== Segment start ==
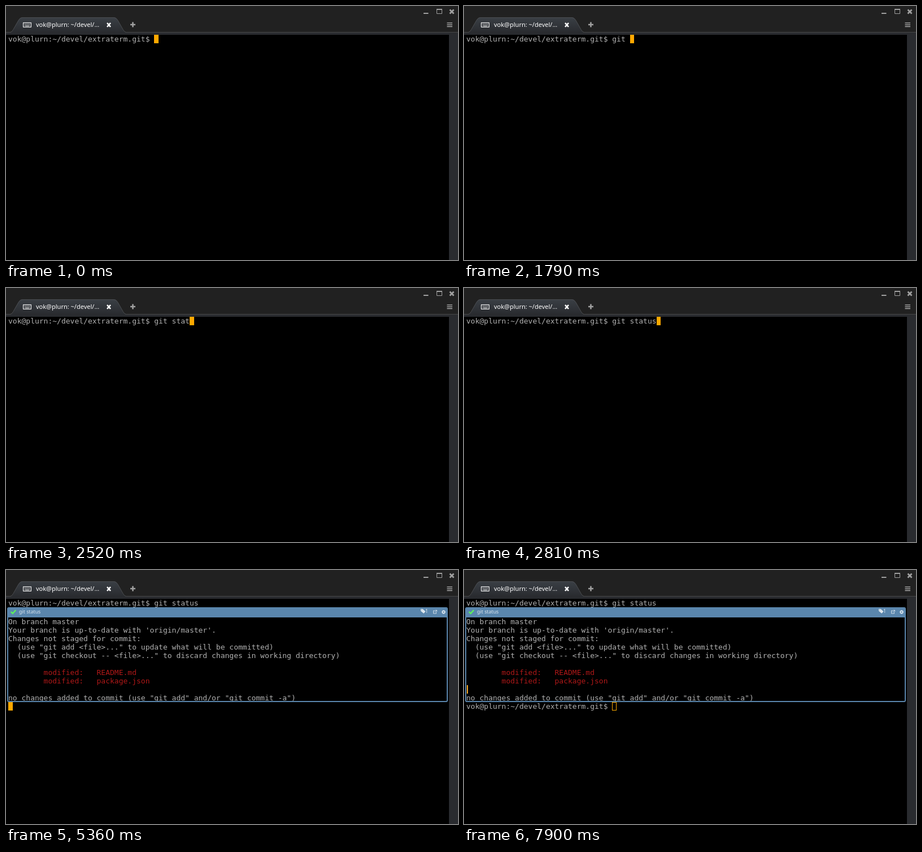
An HTML page that plays this animation: 800 by 450 pixels, repeating every 8 s.

```html
<!DOCTYPE html>
<html lang="en">
<head>
<meta charset="utf-8">
<title>Terminal</title>
<style>
  html, body { margin: 0; width: 100%; height: 100%; overflow: hidden; background: #000; }
  body > *, #frame > * { position: absolute; }
  svg { left: 0; top: 0; }
  pre { margin: 0; left: 4px; font: 13px/15px "DejaVu Sans Mono", monospace; color: #b2b2b2; }
  .label { font: 8.8px/12px "Noto Sans", sans-serif; color: #dce6ee; white-space: pre; }
  #title { left: 53px; top: 25px; font: 11px/16px "Noto Sans", sans-serif; color: #fff; }
  #frame { left: 2px; top: 66px; width: 780px; box-sizing: border-box; overflow: hidden;
           border: 2px solid #5a86ad; border-radius: 3px; }
  #bar { left: 0; top: 0; width: 776px; height: 16px; background: #5a86ad; }
  #output { left: 0; top: 16px; }
  #output b { font-weight: normal; color: #b01818; }
  #cursor { height: 15px; box-sizing: border-box; border: 1px solid #ffa800; }
  #caret { width: 2px; background: #f9ae2c; }
</style>
</head>
<body>
<svg width="800" height="450">
  <defs>
    <linearGradient id="tab" x2="0" y2="1">
      <stop stop-color="#3a3f45"/><stop offset="1" stop-color="#292b2f"/>
    </linearGradient>
  </defs>
  <path fill="#212121" d="M0 0h800v47H0z"/>
  <path fill="#292b2f" d="M0 47h800v403H0z"/>
  <path fill="#000" d="M0 51h784v399H0z"/>
  <path fill="#484848" d="M0 46h800v1H0z"/>
  <path fill="url(#tab)" d="M8 47q3-1 5-5l9-17q3-5 7-5h162q4 0 7 5l9 17q2 4 5 5z"/>
  <path fill="none" stroke="#4b4d50" d="M8 46.5q3-1 5-5l9-16q3-5 7-5h162q4 0 7 5l9 16q2 4 5 5"/>
  <g fill="none" stroke="#fff">
    <path d="M30.5 29.5h14v8h-14z"/>
    <path stroke-dasharray="1 1" d="M32 31.5h11M33 33.5h10"/>
    <path d="M32 35.5h1m1 0h7m1 0h1"/>
    <path stroke-width="2.6" d="M179 30l6 7m0-7l-6 7"/>
  </g>
  <g fill="none" stroke="#a0a0a0">
    <path stroke-width="2.6" d="M220 33h9M224.500 28.500v9"/>
    <path stroke-width="2" d="M739 13h8.500"/>
    <path d="M762.500 6.500h9v7h-9z"/>
    <path stroke-width="2" d="M762 6h10"/>
    <path stroke-width="2.8" d="M785.500 6.500l7 7m0-7l-7 7"/>
    <path stroke-width="1.600" d="M780.500 30h9.500m-9.500 3.200h9.500m-9.500 3.200h9.500"/>
  </g>
</svg>
<div id="title">vok@plurn: ~/devel/…</div>
<pre id="prompt" style="top:51px"></pre>

<div id="frame">
  <div id="bar"></div>
  <pre id="output">On branch master
Your branch is up-to-date with 'origin/master'.
Changes not staged for commit:
  (use "git add &lt;file&gt;..." to update what will be committed)
  (use "git checkout -- &lt;file&gt;..." to discard changes in working directory)

<b>        modified:   README.md
        modified:   package.json</b>

no changes added to commit (use "git add" and/or "git commit -a")</pre>
  <svg width="776" height="16" viewBox="4 68 776 16">
    <g id="gear" fill="none" stroke="#dce9f4">
      <circle cx="12" cy="74" r="2.800" stroke-width="2.200"/>
      <circle cx="12" cy="74" r="4.400" stroke-width="1.400" stroke-dasharray="1.800 1.656"/>
    </g>
    <path id="check" fill="none" stroke="#5cf25c" stroke-width="2.400" d="M8.800 74l3 3 5.500-6"/>
    <path fill="#dce6ee" d="M734 69h3.500l5 4.500-3.300 3.500-5.200-4.500z"/>
    <circle cx="735.600" cy="70.600" r=".7" fill="#5a86ad"/>
    <g fill="none" stroke="#dce6ee">
      <path stroke-width=".9" d="M759.500 72h-3v5h5v-2.500M758.800 74.800l3.500-3.500m-2.300 0h2.500v2.500"/>
      <circle cx="774.500" cy="74.500" r="2.100" stroke-width="1.600"/>
      <circle cx="774.500" cy="74.500" r="3" stroke-width=".8" stroke-dasharray="1.200 1.156"/>
    </g>
  </svg>
  <div class="label" style="left:19px;top:0">git status</div>
  <div class="label" style="left:738px;top:-1px">1</div>
</div>

<pre id="prompt2" style="top:234px"></pre>
<div id="cursor"></div>
<div id="caret"></div>

<script>
const LOOP = 8000, CELL = 7.826;
const PROMPT = "vok@plurn:~/devel/extraterm.git$ ", COMMAND = "git status";
const KEY_TIMES = [1350, 1500, 1640, 1790, 2080, 2230, 2370, 2520, 2670, 2810];
const RUN = 5210, DONE = 5360, READY = 5510;
const CARET_ON = 7160, CARET_UP = 7600, CARET_BLANK = 7900;

const el = id => document.getElementById(id);
const show = (id, on) => el(id).style.visibility = on ? "visible" : "hidden";
const columnX = column => Math.round(4 + column * CELL);

function placeCursor(column, y, filled) {
  const x = columnX(column);
  Object.assign(el("cursor").style, {
    left: x + "px", top: y + "px", width: columnX(column + 1) - x + "px",
    background: filled ? "#ffa800" : "none"
  });
}

function placeCaret(x, y, height) {
  Object.assign(el("caret").style, { left: x + "px", top: y + "px", height: height + "px" });
}

function render(t) {
  const typed = KEY_TIMES.filter(time => t >= time).length;
  el("prompt").textContent = PROMPT + COMMAND.slice(0, typed);
  el("prompt2").textContent = t >= READY ? PROMPT : "";

  el("frame").style.display = t >= RUN ? "block" : "none";
  el("frame").style.height = (t >= DONE ? 168 : 18) + "px";
  show("gear", t < DONE);
  show("check", t >= DONE);

  if (t < RUN) placeCursor(PROMPT.length + typed, 51, true);
  else if (t < READY) placeCursor(0, t < DONE ? 84 : 234, true);
  else placeCursor(PROMPT.length, 234, t < CARET_UP);

  show("caret", t >= CARET_ON);
  if (t < CARET_UP) placeCaret(263, 234, 15);
  else if (t < CARET_BLANK) placeCaret(263, 219, 13);
  else placeCaret(5, 204, 15);
}

function tick() {
  render(performance.now() % LOOP);
  requestAnimationFrame(tick);
}
tick();
</script>
</body>
</html>
```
== Segment end ==
◆ **WHAT THE TASK ASKS**: Would you please give the number of lines in the data above that contain the string "assign"? Reply with that number only.

◆ **RESPONSE BELOW**: 2